“I think they present a lot of challenges,” Florida State’s head coach said. “You’ve got a guy like that who has another year under his belt and is that savvy, and has that much talent, you’ll have to bring your ‘A’ game again.”
It may take an A-plus game in every phase to upend the Seminoles on Saturday. For NC State, that means winning the turnover battle and limiting big plays when the defense is on the field. In its losses to Tennessee and Miami, the Wolfpack has a minus-nine turnover margin. It was plus-seven in the three games that it won.
On defense, State was torched for a total of 14 ‘explosive plays’ (plays that cover 20 yards or more) in the losses to the Volunteers and Hurricanes. Even All-American corner David Amerson, who set an ACC record with 13 interceptions last season, had several balls thrown over his head in those two disappointing defeats.
“In the secondary we’ve made a lot of mistakes and allowed things that shouldn’t have happened to happen,” said senior safety Earl Wolff. “He’s (Amerson) a competitor and we’re all competitors and we’re going to continue to fight.”
Dangerous as a runner and passer, the 6-5, 240-pound Manuel looks more like a tight end than a quarterback, but his career completions percentage of 67% proves his passing acumen. Big-play running backs Chris Thompson and James Wilder Jr. will put a lot of pressure on the entire NC State defense, as will a bevy of speedy, talented receivers.
The Wolfpack’s assignment sounds ominous. But then again, the challenge seemed every bit as daunting back in 1998.

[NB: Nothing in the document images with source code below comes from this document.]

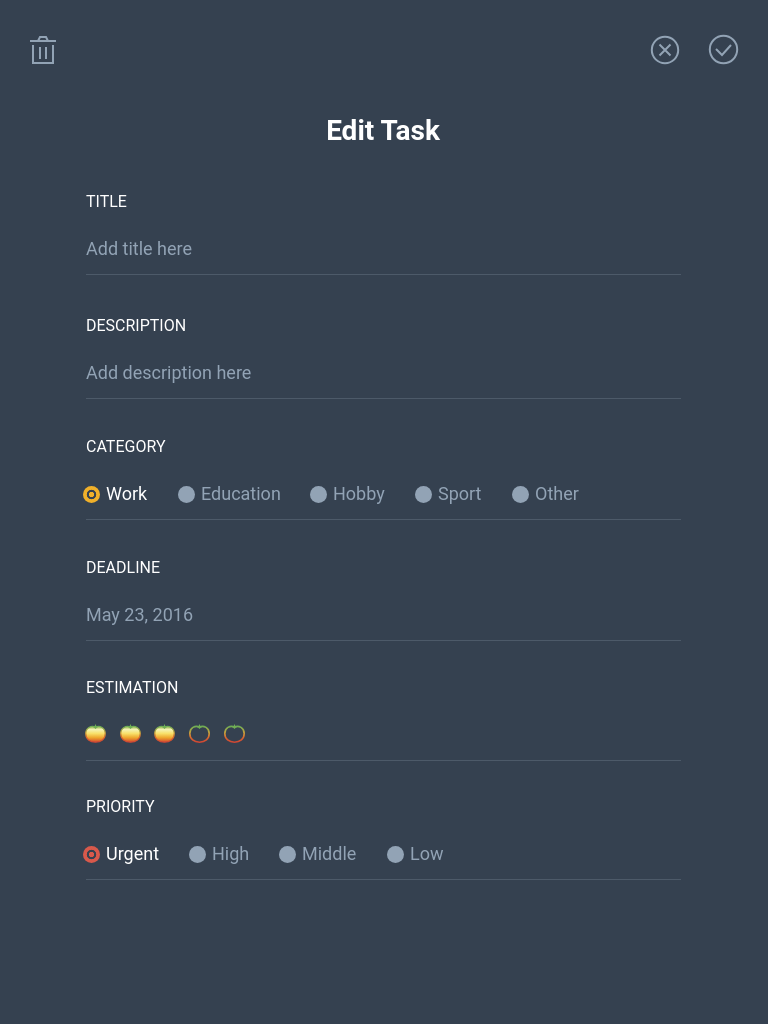
<!DOCTYPE html>
<html lang="en">
<head>
<meta charset="utf-8">
<title>Edit Task</title>
<style>
:root {
  --background: #354150;
  --muted: #92a3b5;
  --text: #ffffff;
  --rule: #4d5a69;
  --work: #f0b02a;
  --urgent: #d8594b;
}
* { box-sizing: border-box; margin: 0; padding: 0; }
html, body { width: 768px; height: 1024px; overflow: hidden; background: var(--background); }
body { position: relative; font-family: Roboto, "Noto Sans", sans-serif; color: var(--text); }
.action { position: absolute; top: 34px; width: 32px; height: 32px; color: var(--muted); }
.action svg { display: block; fill: none; stroke: currentColor; stroke-width: 2; }
.delete { left: 27px; }
.cancel { left: 649px; }
.confirm { left: 708px; }
h1 { position: absolute; top: 111px; left: 0; width: 766px; text-align: center; font-size: 28px; line-height: 40px; font-weight: 700; }
.field { position: absolute; left: 86px; top: var(--top); width: 595px; height: 83px; border-bottom: 1px solid var(--rule); }
.field h2 { font-size: 16px; line-height: 20px; font-weight: 400; }
.value { position: absolute; left: 0; top: 45px; font-size: 18px; line-height: 24px; color: var(--muted); white-space: nowrap; }
.options { list-style: none; }
.option { position: absolute; top: 45px; left: var(--x); display: flex; align-items: center; gap: 6px; font-size: 18px; line-height: 24px; color: var(--muted); white-space: nowrap; }
.option::before { content: ""; width: 17px; height: 17px; border-radius: 50%; background: var(--muted); }
.selected { color: var(--text); }
.selected::before { background: radial-gradient(circle, var(--accent) 2.3px, var(--background) 3px 4.4px, var(--accent) 5.1px); }
.tomatoes { position: absolute; left: -2px; top: 44px; display: block; }
</style>
</head>
<body>
<header>
  <a class="action delete" href="#" aria-label="Delete task">
    <svg width="32" height="32" viewBox="0 0 32 32"><path d="M3 7h26M6 11v18h20V11M11 7l2-4h6l2 4M13 13v12M19 13v12"/></svg>
  </a>
  <a class="action cancel" href="#" aria-label="Cancel">
    <svg width="32" height="32" viewBox="0 0 32 32"><circle cx="16" cy="16" r="13.2"/><path d="M10.5 10.5l11 11M21.5 10.5l-11 11"/></svg>
  </a>
  <a class="action confirm" href="#" aria-label="Save">
    <svg width="32" height="32" viewBox="0 0 32 32"><circle cx="15.5" cy="15.5" r="13.7"/><path d="M8 15l6 6 9-10"/></svg>
  </a>
</header>
<main>
  <h1>Edit Task</h1>
  <section class="field" style="--top:192px">
    <h2>TITLE</h2>
    <p class="value">Add title here</p>
  </section>
  <section class="field" style="--top:316px">
    <h2>DESCRIPTION</h2>
    <p class="value">Add description here</p>
  </section>
  <section class="field" style="--top:437px">
    <h2>CATEGORY</h2>
    <ul class="options">
      <li class="option selected" style="--x:-3px;--accent:var(--work)">Work</li>
      <li class="option" style="--x:92px">Education</li>
      <li class="option" style="--x:224px">Hobby</li>
      <li class="option" style="--x:329px">Sport</li>
      <li class="option" style="--x:426px">Other</li>
    </ul>
  </section>
  <section class="field" style="--top:558px">
    <h2>DEADLINE</h2>
    <p class="value">May 23, 2016</p>
  </section>
  <section class="field" style="--top:678px">
    <h2>ESTIMATION</h2>
    <svg class="tomatoes" width="166" height="24" viewBox="0 0 166 24" role="img" aria-label="Estimation: 3 of 5 tomatoes">
      <defs>
        <linearGradient id="ripe" x1="0" y1="0" x2="0" y2="1">
          <stop offset="0" stop-color="#8fb04a"/>
          <stop offset=".2" stop-color="#f4f3b4"/>
          <stop offset=".45" stop-color="#f8e06a"/>
          <stop offset=".72" stop-color="#eda52c"/>
          <stop offset="1" stop-color="#d4492f"/>
        </linearGradient>
        <linearGradient id="skin" x1="0" y1="0" x2="0" y2="1">
          <stop offset="0" stop-color="#6fae55"/>
          <stop offset=".4" stop-color="#c9a23c"/>
          <stop offset=".7" stop-color="#d9672f"/>
          <stop offset="1" stop-color="#cf4634"/>
        </linearGradient>
        <path id="body" d="M11.5 5C7 3 1.800 6 1.800 11.500C1.800 17 6 20.200 11.500 20.200S21.200 17 21.200 11.500C21.200 6 16 3 11.500 5Z"/>
        <path id="leaf" d="M7.500 4.500L10.500 4.300L11.500 2L12.500 4.300L15.500 4.500L13 5.600L11.500 7L10 5.600Z" fill="#6fae55"/>
        <g id="full"><use href="#body" fill="url(#ripe)" stroke="url(#skin)" stroke-width="1.300"/><use href="#leaf"/></g>
        <g id="empty"><use href="#body" fill="none" stroke="url(#skin)" stroke-width="1.600"/><use href="#leaf"/></g>
      </defs>
      <use href="#full"/>
      <use href="#full" x="35"/>
      <use href="#full" x="69"/>
      <use href="#empty" x="104"/>
      <use href="#empty" x="139"/>
    </svg>
  </section>
  <section class="field" style="--top:797px">
    <h2>PRIORITY</h2>
    <ul class="options">
      <li class="option selected" style="--x:-3px;--accent:var(--urgent)">Urgent</li>
      <li class="option" style="--x:103px">High</li>
      <li class="option" style="--x:193px">Middle</li>
      <li class="option" style="--x:301px">Low</li>
    </ul>
  </section>
</main>
</body>
</html>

“I feel like everyone is up to the level of the competition,” Wolff said. “We’ll have a great crowd and we’re playing at home. I wouldn’t ask to be anywhere else. The crowd is going to stay in it and we’re going to stay in it. It should be a fight all four quarters.”
The Wolfpack Sports Network will begin its broadcast day on Saturday with “Inside Wolfpack Sports,” which will air at 8:30 a.m. on MASN and Fox Sports South. This week’s show will feature a preview of the NC State-Florida State football game along with part two of an interview with men’s basketball coach Mark Gottfried.
Radio coverage from Carter-Finley Stadium opens with the ‘Mathews Motors Countdown to Kickoff” at 6 p.m. To follow the Wolfpack Sports Network on Twitter and to forward questions to game announcers, visit @packradio. Fans can also submit questions to game analyst Johnny Evans by going here.